• **Input data**:
^^^^

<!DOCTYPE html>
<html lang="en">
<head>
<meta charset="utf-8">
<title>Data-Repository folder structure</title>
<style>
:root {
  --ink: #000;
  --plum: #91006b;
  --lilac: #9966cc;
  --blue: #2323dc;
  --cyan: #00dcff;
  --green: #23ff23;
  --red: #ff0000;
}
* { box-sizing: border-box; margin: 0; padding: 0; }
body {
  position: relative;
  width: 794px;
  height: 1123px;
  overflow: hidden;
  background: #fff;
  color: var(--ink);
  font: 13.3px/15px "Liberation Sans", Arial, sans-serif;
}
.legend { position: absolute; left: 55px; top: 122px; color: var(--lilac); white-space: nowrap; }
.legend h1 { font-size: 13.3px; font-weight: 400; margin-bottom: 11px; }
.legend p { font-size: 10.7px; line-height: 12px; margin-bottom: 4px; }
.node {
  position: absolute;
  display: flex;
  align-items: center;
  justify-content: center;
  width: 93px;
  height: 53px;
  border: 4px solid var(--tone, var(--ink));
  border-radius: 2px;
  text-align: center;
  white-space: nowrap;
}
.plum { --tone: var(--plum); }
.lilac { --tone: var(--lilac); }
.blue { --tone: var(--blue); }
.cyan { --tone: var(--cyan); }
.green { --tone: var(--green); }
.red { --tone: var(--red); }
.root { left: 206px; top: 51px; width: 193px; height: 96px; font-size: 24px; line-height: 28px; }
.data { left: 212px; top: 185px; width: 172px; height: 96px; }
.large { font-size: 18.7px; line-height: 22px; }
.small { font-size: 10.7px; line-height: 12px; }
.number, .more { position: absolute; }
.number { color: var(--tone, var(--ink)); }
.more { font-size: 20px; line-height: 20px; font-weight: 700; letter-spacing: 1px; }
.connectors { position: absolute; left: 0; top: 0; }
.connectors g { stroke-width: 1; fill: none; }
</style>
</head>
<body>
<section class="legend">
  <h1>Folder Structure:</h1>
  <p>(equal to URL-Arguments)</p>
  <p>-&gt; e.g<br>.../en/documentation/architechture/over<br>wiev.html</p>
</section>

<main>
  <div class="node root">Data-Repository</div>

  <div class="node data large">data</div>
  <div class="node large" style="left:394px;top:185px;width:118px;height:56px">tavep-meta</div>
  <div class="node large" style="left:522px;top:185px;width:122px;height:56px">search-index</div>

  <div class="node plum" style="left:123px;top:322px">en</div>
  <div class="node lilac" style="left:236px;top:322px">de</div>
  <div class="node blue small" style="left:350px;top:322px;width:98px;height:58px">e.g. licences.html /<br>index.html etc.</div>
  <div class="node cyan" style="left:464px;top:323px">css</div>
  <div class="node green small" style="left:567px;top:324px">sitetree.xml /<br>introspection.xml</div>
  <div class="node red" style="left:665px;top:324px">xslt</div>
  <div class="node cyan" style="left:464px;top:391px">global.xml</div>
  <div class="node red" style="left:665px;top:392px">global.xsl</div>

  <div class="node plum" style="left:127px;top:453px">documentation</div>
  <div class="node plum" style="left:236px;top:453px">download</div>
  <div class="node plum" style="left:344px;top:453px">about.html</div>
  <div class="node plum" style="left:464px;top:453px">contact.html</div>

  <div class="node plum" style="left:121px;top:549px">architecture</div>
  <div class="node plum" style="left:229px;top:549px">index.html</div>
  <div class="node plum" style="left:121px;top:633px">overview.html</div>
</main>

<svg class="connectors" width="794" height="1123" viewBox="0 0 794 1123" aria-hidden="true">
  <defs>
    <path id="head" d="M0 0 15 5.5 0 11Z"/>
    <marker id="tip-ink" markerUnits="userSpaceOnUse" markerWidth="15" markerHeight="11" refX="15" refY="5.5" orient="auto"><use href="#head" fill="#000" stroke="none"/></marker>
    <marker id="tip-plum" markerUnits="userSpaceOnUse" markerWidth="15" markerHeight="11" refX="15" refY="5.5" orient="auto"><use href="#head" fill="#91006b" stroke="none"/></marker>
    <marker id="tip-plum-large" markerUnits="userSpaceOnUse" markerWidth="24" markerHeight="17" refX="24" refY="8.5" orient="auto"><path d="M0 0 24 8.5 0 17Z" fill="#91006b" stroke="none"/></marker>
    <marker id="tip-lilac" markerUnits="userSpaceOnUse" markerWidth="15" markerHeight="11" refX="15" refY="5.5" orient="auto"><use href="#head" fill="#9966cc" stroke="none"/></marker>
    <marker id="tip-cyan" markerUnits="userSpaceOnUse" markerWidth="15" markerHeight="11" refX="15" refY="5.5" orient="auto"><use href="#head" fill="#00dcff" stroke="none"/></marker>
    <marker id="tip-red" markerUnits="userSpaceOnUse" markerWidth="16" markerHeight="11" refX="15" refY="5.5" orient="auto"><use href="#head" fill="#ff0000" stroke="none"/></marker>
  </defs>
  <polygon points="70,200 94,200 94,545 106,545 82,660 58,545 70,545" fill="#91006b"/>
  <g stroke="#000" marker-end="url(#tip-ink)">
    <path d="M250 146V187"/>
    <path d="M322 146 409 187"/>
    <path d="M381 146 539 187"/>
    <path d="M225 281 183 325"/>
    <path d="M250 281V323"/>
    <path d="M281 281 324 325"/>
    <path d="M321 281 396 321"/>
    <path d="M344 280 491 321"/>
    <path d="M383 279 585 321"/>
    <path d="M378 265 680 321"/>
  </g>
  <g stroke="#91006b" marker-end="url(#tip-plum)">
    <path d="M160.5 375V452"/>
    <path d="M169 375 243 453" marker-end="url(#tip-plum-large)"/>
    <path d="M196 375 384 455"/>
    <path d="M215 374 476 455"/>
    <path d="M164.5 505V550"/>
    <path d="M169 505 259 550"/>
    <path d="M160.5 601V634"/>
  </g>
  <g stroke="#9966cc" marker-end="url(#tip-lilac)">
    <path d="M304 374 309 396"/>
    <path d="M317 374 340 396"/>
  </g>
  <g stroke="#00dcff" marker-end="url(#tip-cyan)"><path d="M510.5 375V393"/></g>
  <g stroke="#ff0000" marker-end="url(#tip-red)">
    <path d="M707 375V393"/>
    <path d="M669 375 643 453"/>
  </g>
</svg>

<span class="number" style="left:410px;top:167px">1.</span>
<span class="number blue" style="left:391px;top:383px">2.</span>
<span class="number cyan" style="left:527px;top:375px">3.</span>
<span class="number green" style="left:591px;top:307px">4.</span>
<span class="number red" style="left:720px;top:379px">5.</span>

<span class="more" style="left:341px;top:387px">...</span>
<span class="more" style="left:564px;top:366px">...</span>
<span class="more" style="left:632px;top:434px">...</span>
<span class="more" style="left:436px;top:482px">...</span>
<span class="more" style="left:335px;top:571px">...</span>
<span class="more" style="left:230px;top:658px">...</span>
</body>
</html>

^^^^

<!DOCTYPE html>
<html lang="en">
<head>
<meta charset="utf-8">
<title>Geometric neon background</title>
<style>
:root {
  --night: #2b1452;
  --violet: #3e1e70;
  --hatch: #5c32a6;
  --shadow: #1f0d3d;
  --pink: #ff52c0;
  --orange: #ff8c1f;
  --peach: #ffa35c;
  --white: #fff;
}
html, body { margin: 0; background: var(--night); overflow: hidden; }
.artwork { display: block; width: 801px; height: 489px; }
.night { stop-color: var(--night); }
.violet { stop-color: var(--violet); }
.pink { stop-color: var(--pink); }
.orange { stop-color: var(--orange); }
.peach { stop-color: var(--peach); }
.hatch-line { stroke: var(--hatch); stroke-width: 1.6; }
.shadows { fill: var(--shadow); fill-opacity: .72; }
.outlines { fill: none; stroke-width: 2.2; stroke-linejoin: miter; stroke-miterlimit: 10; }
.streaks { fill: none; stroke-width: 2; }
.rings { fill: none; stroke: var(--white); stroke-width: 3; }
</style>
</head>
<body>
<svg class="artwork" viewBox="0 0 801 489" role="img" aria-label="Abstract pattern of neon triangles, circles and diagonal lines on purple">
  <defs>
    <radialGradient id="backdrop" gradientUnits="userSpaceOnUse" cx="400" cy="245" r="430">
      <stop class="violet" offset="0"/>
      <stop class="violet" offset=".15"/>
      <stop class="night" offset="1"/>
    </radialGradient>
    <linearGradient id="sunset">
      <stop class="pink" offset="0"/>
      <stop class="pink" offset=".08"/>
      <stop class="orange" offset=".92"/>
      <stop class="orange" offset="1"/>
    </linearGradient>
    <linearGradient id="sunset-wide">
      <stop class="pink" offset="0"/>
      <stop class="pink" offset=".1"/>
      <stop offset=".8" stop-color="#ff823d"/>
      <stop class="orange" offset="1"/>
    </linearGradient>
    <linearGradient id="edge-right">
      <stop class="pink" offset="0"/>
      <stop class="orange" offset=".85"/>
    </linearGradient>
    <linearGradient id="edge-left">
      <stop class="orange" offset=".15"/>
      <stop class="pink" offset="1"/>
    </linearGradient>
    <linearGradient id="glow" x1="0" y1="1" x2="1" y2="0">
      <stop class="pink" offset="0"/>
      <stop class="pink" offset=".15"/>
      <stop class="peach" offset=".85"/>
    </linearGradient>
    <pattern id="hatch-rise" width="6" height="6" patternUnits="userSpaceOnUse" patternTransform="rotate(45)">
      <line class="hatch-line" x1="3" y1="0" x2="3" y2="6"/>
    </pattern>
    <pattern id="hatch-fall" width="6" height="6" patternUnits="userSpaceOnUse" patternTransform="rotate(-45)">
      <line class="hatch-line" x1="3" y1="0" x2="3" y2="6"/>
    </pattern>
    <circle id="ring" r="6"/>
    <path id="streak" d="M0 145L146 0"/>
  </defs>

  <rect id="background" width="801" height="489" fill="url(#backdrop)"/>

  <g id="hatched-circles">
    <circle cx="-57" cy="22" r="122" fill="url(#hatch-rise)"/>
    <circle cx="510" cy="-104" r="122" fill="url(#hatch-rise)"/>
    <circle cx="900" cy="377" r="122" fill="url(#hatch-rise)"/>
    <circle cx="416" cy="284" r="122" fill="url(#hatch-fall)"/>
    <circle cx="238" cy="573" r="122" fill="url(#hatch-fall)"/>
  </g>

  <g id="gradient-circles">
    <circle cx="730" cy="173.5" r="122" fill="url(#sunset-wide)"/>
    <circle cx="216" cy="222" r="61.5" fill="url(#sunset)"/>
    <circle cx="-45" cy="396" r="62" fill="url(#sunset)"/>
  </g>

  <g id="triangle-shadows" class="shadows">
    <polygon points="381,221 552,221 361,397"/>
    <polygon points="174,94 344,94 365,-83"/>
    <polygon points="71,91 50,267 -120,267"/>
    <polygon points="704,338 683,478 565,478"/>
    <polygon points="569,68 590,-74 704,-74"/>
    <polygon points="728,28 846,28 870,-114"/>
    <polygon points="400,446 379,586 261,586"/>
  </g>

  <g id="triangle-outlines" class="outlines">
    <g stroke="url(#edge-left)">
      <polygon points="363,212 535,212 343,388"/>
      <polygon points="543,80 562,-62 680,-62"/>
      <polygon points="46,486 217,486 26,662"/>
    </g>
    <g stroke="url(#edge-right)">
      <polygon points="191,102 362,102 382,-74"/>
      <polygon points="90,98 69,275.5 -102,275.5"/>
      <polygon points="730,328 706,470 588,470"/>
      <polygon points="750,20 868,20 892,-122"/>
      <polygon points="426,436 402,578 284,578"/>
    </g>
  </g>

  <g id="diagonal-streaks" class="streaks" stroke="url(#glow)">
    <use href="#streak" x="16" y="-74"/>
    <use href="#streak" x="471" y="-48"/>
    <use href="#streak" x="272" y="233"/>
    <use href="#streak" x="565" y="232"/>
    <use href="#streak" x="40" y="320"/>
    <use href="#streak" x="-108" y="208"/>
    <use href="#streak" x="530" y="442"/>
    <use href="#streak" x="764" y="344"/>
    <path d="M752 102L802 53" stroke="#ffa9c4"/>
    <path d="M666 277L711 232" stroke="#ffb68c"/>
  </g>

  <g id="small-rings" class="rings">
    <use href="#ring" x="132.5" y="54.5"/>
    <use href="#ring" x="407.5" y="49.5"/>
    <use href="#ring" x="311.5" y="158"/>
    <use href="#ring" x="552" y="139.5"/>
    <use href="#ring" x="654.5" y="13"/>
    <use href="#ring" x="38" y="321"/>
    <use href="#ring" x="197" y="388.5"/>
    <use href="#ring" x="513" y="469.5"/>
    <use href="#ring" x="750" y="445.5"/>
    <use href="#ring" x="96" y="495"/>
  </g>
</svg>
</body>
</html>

^^^^

• **What the exercise asks**: Extract each line from the entries above that contains the string "lilac".

• **Result of this exercise**:
  --lilac: #9966cc;
.legend { position: absolute; left: 55px; top: 122px; color: var(--lilac); white-space: nowrap; }
.lilac { --tone: var(--lilac); }
  <div class="node lilac" style="left:236px;top:322px">de</div>
    <marker id="tip-lilac" markerUnits="userSpaceOnUse" markerWidth="15" markerHeight="11" refX="15" refY="5.5" orient="auto"><use href="#head" fill="#9966cc" stroke="none"/></marker>
  <g stroke="#9966cc" marker-end="url(#tip-lilac)">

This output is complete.